-- Task input --
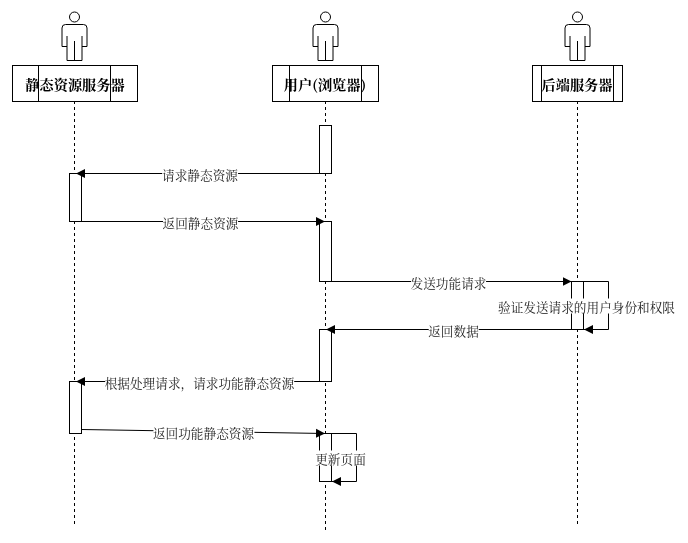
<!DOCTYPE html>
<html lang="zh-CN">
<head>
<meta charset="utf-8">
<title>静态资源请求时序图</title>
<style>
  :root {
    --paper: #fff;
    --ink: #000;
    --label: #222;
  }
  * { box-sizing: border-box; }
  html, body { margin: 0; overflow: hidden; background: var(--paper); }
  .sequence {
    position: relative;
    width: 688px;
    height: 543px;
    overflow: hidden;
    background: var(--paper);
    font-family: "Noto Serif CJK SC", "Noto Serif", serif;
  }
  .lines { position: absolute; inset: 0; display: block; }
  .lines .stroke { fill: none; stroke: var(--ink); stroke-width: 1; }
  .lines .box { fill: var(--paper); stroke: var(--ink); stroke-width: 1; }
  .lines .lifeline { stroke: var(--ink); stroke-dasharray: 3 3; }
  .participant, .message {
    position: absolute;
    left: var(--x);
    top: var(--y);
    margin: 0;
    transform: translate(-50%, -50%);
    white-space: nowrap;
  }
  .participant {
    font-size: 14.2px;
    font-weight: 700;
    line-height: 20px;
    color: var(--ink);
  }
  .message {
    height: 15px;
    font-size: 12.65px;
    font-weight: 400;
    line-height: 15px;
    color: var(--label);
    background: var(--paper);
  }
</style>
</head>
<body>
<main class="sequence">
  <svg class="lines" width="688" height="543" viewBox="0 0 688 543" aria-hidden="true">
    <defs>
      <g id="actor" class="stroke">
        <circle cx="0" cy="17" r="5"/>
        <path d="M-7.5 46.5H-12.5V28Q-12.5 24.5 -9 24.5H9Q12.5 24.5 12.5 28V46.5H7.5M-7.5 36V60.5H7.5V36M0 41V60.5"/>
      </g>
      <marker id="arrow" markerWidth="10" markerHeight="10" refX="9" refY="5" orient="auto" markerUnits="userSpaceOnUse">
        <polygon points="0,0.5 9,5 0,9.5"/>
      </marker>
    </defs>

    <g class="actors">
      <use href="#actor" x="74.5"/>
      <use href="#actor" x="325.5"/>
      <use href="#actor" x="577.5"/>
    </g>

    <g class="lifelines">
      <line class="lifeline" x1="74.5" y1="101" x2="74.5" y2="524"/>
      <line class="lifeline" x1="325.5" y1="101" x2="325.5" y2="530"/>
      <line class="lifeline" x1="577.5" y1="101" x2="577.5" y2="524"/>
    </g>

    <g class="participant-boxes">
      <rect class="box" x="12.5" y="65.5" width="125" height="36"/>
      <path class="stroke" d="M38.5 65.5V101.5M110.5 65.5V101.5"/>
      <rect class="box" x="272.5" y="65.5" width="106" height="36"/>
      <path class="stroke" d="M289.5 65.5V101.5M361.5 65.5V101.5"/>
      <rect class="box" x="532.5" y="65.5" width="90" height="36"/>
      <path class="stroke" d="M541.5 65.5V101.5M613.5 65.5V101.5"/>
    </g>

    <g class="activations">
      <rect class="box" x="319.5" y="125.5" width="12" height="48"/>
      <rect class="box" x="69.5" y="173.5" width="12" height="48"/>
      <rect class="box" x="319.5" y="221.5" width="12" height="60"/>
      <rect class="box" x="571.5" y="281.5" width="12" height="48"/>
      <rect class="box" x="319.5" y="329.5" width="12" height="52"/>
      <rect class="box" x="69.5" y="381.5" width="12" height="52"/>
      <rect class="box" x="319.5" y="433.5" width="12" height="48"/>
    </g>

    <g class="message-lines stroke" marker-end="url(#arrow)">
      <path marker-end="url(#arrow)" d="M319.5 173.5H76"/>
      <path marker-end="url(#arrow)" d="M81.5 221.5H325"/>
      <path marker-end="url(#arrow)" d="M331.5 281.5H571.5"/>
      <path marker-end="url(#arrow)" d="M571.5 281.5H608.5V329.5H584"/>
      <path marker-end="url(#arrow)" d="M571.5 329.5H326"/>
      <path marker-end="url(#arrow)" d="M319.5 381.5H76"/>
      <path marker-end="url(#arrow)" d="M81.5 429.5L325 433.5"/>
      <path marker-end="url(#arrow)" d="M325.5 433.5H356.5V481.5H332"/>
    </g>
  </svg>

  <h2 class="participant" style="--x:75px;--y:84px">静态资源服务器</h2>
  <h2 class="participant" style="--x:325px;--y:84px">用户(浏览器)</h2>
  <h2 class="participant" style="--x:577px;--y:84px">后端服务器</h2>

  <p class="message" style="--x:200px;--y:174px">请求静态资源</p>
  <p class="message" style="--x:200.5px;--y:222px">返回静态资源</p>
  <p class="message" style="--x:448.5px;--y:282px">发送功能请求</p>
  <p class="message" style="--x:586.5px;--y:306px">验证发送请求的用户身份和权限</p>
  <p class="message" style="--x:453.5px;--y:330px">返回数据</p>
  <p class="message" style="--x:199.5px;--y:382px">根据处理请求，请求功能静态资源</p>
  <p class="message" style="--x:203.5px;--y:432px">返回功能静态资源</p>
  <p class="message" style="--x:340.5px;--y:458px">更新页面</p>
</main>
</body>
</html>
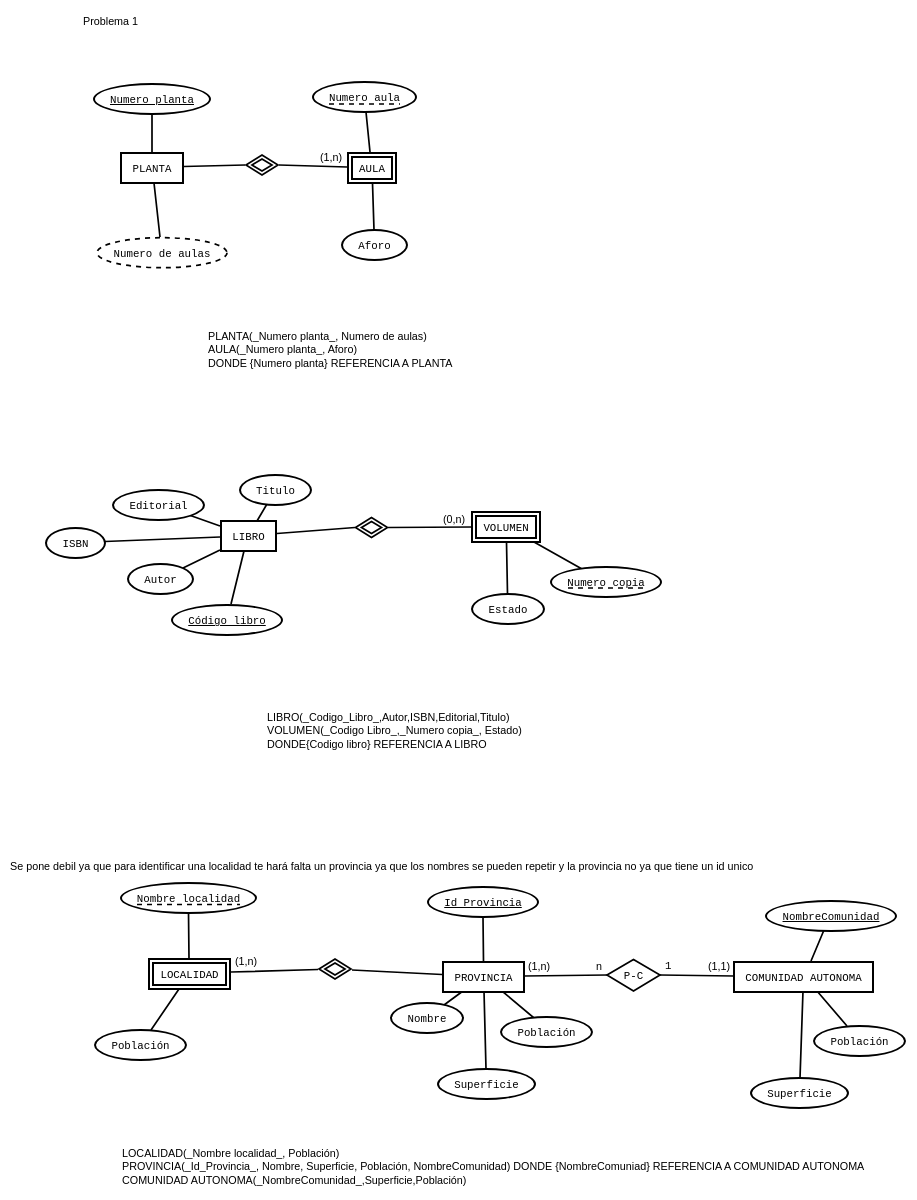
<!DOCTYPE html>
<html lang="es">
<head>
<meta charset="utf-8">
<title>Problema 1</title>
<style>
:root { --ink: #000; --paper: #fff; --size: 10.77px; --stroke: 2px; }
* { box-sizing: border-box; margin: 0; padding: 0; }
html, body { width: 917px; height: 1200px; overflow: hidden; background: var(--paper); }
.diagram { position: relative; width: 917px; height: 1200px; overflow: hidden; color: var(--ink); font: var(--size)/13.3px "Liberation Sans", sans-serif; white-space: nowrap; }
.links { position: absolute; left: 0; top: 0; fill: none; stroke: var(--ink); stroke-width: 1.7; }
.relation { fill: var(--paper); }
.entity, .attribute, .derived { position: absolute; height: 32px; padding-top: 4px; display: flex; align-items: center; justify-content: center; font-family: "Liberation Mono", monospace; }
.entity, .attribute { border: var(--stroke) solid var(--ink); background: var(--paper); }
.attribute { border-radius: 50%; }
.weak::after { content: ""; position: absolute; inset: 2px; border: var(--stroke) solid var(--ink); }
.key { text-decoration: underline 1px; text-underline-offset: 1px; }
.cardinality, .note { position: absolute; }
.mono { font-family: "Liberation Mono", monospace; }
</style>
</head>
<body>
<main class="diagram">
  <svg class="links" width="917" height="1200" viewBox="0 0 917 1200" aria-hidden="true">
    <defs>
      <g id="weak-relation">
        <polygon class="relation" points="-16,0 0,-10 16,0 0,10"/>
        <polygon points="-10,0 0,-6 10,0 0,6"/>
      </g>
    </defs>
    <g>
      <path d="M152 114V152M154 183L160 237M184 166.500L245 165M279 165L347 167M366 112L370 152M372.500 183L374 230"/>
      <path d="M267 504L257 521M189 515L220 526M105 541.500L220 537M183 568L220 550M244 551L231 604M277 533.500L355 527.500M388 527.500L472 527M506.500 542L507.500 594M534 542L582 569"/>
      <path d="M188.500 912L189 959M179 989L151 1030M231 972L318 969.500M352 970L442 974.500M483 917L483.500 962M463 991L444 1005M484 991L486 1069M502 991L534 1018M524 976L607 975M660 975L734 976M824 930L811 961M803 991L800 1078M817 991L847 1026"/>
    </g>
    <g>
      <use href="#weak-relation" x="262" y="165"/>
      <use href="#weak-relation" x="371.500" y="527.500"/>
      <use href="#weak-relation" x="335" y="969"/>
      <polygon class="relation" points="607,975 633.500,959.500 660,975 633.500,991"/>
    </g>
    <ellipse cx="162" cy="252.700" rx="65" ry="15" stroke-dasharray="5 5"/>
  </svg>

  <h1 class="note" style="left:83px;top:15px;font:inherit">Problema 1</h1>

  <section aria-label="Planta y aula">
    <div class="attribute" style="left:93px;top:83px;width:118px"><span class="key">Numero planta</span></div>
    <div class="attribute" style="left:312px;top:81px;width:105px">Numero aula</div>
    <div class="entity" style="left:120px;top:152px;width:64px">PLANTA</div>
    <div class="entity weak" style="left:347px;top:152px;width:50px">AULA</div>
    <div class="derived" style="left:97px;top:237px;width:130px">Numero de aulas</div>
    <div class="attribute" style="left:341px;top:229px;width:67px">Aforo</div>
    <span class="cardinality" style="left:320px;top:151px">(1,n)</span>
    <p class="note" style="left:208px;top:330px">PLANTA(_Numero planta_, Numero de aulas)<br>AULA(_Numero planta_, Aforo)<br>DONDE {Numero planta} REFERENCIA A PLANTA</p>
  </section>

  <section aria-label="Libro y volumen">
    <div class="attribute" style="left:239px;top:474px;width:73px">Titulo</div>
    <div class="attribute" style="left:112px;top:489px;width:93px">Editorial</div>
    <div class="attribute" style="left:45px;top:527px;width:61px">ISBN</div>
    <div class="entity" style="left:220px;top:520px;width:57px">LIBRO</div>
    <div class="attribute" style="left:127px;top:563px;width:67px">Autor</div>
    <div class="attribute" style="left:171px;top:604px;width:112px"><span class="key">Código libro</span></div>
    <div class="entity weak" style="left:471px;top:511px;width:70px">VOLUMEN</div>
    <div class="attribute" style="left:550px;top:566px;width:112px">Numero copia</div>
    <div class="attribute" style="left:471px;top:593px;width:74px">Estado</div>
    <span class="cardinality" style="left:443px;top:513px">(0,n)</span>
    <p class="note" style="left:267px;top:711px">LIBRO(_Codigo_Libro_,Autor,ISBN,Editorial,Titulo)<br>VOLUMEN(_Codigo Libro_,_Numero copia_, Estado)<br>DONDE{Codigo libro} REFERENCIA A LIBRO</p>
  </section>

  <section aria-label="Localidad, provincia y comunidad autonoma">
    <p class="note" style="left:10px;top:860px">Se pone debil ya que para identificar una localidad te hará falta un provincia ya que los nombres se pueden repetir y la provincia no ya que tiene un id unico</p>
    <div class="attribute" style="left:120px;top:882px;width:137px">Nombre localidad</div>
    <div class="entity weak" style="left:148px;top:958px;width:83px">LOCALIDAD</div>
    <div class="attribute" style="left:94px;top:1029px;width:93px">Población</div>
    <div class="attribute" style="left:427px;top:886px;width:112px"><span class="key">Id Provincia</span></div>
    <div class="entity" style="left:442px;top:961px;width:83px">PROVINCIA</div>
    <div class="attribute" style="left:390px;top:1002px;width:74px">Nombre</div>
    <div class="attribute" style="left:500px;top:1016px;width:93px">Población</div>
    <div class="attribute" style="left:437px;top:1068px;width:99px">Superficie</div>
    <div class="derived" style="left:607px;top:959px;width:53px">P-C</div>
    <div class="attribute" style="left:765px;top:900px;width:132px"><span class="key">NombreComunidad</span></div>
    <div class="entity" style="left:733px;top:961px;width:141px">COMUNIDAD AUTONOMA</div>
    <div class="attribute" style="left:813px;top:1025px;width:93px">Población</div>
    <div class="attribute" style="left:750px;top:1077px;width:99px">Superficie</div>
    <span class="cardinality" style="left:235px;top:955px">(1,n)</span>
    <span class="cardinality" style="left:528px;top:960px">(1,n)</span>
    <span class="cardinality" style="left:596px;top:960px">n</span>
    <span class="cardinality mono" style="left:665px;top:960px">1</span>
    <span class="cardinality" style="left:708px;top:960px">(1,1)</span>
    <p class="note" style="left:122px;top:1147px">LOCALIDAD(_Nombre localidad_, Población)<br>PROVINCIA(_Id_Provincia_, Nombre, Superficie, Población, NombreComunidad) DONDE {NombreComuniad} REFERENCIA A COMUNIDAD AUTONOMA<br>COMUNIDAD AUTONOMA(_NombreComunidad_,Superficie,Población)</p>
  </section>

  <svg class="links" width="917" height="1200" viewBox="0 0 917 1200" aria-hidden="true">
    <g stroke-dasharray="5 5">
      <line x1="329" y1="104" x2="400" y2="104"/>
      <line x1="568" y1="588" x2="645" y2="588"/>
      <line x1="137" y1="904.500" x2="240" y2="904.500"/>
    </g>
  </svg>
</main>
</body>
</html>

-- Task statement --
The lines to write out are those from the first line of the listing above through the line bearing "none; stroke: var(--ink); stroke-width: 1;", both included, copied exactly with pictures dropped.

-- Completed exercise --
<!DOCTYPE html>
<html lang="zh-CN">
<head>
<meta charset="utf-8">
<title>静态资源请求时序图</title>
<style>
  :root {
    --paper: #fff;
    --ink: #000;
    --label: #222;
  }
  * { box-sizing: border-box; }
  html, body { margin: 0; overflow: hidden; background: var(--paper); }
  .sequence {
    position: relative;
    width: 688px;
    height: 543px;
    overflow: hidden;
    background: var(--paper);
    font-family: "Noto Serif CJK SC", "Noto Serif", serif;
  }
  .lines { position: absolute; inset: 0; display: block; }
  .lines .stroke { fill: none; stroke: var(--ink); stroke-width: 1; }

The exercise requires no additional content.